Shortly after the program was implemented, the effects of COVID-19 and social distancing requirements made it difficult to provide face-to-face services, but the team continues to develop unique methods to provide art therapy to isolated inmates. 

“I have seen people come alive with the creative process. They are given a safe space for self-expression and met, often for the first time, without judgment. I have seen inmates who had given up on themselves uncover a new passion and desire for personal transformation.” 

— Casey Barlow

Gussak serves as project coordinator and art therapists Casey Barlow and Evie Soape — both FSU graduates — were hired by the FSU Department of Art Education to provide services to young offenders in three men’s prisons and one women’s prison. 

Barlow serves the male and female inmates in Lowell and Marion Correctional Institutions near Ocala, Florida. Soape provides art therapy to the youthful offenders housed in Suwannee and Columbia Correctional Institutions in and near Lake City, Florida.  

There are currently programs in place within the prison system that provide inmates with the opportunity to further pursue their education and earn a GED. However, inmates face many obstacles, such as intellectual challenges and behavioral and emotional difficulties. Many also suffer from traumatic brain injuries and mental illness, which hinder learning capabilities. 

“People who are incarcerated often have extensive histories of trauma,” Barlow said. “I, wish to create a positive impact to spread a message that everyone is deserving of compassion and empathy, and that no one should be defined by their greatest mistakes, which are usually summations of a lifetime of traumatic experiences.” 

Through research, art therapy has been found to be especially beneficial with prison populations as it builds upon the inmates’ natural tendency to create. It is effective in addressing various mental illnesses and increasing an individual’s ability to regulate control and facilitate anger management. It has also been found to be helpful in promoting problem-solving, socialization and identity formation. In addition, art therapy aids in mitigating neurological struggles due to brain injury, substance abuse and intellectual challenges. 

Soape’s plan is to bring art therapy to the prison population as a catalyst for exploring these concepts and to empower individuals impacted by incarceration to make the invisible visible through creative expression.  

“In my experience, the process of art making encourages self-exploration and discovery, improves problem-solving and decision-making skills and increases self-efficacy and self-esteem,” Soape said. “My hope is that the Art Therapy in Prisons Program will provide these and many more benefits to this population and give a voice to those unseen and unheard due to incarceration.” 

The new program provides weekly individual and group art therapy services, while Gussak, Soape and Barlow conduct ongoing research to determine the program’s effectiveness in meeting the intended outcomes.  

Now, despite COVID-19, the team has been successful in maintaining indirect contact with inmates while offering support through art therapyIn addition, they are considering alternative ways of using technology to provide these services while adhering to the limitations inherent within the correctional system.   

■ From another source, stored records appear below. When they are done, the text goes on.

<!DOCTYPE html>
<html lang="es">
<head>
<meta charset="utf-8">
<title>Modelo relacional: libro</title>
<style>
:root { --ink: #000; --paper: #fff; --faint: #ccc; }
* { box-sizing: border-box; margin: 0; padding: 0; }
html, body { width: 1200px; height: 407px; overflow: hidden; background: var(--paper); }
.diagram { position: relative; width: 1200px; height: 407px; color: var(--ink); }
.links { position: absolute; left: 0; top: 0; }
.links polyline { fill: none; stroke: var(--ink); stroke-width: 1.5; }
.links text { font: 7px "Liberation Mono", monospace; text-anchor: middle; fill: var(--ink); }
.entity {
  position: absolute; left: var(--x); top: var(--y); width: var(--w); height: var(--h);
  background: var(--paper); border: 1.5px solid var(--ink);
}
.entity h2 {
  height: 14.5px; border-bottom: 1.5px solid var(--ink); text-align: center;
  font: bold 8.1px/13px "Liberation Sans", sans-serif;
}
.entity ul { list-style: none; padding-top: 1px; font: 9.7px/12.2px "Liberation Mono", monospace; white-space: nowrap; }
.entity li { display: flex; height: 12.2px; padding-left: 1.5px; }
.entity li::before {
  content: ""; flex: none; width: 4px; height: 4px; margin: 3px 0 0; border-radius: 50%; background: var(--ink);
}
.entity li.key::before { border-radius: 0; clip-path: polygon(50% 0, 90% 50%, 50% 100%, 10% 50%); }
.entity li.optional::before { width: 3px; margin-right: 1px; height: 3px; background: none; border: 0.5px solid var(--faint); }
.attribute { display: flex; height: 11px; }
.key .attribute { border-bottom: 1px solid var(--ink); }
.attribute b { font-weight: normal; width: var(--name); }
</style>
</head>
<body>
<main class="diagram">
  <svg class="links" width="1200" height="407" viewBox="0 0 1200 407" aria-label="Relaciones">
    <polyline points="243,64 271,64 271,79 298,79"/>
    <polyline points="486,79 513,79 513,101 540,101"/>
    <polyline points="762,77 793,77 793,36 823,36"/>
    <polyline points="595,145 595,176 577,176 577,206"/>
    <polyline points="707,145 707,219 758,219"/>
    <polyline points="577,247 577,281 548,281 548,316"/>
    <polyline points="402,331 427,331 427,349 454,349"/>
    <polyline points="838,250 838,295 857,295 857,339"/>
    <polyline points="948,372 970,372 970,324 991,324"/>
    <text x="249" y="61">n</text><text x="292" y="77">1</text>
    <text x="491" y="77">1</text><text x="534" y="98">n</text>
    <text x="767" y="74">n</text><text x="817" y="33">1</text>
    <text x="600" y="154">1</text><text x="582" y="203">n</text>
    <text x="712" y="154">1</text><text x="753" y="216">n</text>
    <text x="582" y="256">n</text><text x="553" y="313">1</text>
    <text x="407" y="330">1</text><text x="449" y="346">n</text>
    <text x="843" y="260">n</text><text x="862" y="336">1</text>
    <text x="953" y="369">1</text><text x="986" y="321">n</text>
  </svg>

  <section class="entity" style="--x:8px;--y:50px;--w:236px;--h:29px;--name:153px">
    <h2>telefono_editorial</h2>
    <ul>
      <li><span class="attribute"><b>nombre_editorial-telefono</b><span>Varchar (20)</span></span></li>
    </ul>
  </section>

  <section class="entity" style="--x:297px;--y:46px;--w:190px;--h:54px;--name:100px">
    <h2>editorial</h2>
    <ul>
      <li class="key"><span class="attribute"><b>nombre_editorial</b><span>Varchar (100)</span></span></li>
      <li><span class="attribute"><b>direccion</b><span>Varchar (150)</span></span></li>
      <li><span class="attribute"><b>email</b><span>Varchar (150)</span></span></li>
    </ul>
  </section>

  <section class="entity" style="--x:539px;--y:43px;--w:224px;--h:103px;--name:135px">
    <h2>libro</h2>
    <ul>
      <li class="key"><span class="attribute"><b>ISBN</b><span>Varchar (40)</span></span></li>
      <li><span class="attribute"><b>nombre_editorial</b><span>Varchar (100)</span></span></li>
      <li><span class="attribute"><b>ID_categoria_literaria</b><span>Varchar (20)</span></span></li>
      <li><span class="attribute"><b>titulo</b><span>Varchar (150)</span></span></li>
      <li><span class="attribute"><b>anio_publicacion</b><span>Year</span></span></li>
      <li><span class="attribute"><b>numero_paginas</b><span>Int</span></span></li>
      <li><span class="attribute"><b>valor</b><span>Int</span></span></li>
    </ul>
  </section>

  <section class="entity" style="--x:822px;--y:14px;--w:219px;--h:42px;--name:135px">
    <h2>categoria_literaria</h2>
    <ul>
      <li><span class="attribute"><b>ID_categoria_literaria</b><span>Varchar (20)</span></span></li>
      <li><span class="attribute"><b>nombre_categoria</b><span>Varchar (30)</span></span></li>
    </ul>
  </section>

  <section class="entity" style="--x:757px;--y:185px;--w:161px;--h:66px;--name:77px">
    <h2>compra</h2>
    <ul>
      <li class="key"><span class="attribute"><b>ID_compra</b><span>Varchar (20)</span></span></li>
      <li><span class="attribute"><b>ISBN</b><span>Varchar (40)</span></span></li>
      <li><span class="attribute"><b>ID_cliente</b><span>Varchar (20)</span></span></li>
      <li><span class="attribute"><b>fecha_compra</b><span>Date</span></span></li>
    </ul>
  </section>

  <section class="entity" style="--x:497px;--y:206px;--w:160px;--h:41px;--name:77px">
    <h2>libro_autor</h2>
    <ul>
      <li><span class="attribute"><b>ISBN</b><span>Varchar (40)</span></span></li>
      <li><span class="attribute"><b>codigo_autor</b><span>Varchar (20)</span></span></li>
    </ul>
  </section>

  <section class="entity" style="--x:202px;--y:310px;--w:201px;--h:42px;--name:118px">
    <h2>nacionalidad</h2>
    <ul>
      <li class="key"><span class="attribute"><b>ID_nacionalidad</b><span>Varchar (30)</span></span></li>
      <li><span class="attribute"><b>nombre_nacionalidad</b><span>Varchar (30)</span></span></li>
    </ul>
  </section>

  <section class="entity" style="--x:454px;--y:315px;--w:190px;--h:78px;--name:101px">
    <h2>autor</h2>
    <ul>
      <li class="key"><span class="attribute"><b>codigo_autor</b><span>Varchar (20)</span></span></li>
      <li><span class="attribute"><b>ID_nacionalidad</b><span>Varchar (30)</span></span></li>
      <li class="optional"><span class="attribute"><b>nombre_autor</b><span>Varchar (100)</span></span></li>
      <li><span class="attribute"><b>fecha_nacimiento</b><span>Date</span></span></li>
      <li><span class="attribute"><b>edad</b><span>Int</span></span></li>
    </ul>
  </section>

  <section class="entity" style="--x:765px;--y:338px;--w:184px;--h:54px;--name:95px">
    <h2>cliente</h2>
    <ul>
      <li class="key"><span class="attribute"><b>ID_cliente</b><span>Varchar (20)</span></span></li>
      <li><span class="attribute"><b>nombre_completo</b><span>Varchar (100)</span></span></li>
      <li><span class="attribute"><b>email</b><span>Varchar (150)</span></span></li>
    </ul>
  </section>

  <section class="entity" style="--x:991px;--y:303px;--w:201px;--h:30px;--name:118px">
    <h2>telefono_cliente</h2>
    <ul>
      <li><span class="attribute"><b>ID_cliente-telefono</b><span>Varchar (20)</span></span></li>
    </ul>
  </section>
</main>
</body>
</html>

“We’ve been able to adapt and expand our therapeutic focus to address additional stress, anxiety, fear and confusion those incarcerated are facing during these uncertain times,” Gussak said. 

Art therapy provides the client with the extraordinary opportunity to view their artwork, which is an externalized extension of their inner self. With the therapist’s support, this interaction encourages the client to honestly explore themselves and reflect on his or her process of creating. 

“Over the past few years that I have been working in corrections, I have seen people come alive with the creative process,” Barlow said. “They are given a safe space for self-expression and met, often for the first time, without judgment. I have seen inmates who had given up on themselves uncover a new passion and desire for personal transformation.” 

The team is hoping to grow the program and add more art therapists in prisons throughout the state in the coming years.